- Prompt -
Search the listing below for the string "amplitude" and show each line that contains it.

◇ ◇ ◇ ◇ ◇

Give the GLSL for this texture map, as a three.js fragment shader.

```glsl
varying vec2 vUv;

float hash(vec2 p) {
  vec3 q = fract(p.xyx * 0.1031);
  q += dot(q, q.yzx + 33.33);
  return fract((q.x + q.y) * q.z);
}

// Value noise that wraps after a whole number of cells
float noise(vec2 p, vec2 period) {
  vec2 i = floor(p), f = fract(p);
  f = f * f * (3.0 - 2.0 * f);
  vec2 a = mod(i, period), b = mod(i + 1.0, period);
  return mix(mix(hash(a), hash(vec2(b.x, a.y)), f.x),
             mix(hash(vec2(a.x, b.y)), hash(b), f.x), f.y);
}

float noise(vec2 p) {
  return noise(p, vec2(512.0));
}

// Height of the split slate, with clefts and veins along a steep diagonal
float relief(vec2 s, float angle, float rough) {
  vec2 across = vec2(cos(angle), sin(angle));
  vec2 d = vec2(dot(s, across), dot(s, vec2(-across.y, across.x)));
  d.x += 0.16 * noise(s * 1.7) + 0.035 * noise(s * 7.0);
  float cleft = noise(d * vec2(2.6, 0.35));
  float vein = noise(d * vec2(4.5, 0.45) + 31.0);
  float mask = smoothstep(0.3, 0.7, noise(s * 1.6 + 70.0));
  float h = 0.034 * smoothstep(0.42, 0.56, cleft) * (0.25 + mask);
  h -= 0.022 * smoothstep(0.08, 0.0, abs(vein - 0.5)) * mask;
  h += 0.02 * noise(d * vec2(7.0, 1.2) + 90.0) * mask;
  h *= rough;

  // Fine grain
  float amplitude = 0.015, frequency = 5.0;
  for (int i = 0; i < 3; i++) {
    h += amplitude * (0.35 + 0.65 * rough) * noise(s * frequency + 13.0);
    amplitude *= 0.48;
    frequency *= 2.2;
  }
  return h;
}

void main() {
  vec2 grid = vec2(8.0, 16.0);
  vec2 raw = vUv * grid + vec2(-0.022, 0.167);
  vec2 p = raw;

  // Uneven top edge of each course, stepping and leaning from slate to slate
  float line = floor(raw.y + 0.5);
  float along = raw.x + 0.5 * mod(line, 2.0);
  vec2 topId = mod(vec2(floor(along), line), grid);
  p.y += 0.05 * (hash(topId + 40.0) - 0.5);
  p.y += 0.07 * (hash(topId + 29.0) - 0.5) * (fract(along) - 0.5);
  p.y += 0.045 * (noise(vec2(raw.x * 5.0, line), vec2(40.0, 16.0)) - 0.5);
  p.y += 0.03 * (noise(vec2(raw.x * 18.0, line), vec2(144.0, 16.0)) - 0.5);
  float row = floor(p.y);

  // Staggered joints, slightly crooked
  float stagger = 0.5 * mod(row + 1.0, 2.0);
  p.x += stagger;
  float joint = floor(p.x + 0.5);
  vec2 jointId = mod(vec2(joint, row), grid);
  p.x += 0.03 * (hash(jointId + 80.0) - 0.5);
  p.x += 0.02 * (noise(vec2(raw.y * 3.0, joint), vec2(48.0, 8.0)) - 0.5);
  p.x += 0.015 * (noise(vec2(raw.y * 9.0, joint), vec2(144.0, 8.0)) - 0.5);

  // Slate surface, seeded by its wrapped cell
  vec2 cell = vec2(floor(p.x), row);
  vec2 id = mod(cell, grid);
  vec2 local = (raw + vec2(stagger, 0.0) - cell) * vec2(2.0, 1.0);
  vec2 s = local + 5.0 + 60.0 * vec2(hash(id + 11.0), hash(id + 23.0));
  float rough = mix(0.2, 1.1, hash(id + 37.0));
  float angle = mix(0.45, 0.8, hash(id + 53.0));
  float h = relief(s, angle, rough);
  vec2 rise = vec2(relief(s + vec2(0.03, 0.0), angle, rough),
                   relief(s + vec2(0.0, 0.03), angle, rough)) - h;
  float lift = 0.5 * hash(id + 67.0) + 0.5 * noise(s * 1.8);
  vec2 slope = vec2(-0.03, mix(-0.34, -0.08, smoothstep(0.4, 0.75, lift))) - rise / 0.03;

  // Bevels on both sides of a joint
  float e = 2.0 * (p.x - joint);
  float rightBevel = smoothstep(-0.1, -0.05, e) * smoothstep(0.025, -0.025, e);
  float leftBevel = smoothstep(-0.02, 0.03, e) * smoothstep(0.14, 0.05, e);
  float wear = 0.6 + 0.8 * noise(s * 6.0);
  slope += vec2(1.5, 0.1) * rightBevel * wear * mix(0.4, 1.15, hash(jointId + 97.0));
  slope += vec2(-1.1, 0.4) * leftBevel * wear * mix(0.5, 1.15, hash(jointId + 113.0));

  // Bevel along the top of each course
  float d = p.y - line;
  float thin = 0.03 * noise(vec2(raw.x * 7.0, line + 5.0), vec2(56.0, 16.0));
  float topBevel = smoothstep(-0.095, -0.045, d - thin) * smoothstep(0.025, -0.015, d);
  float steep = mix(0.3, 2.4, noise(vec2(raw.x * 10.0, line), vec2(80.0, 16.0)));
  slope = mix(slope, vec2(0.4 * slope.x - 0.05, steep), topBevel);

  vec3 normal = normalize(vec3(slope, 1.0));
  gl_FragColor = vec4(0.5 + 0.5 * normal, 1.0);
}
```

◇ ◇ ◇ ◇ ◇

- Solution to this exercise -
  float amplitude = 0.015, frequency = 5.0;
    h += amplitude * (0.35 + 0.65 * rough) * noise(s * frequency + 13.0);
    amplitude *= 0.48;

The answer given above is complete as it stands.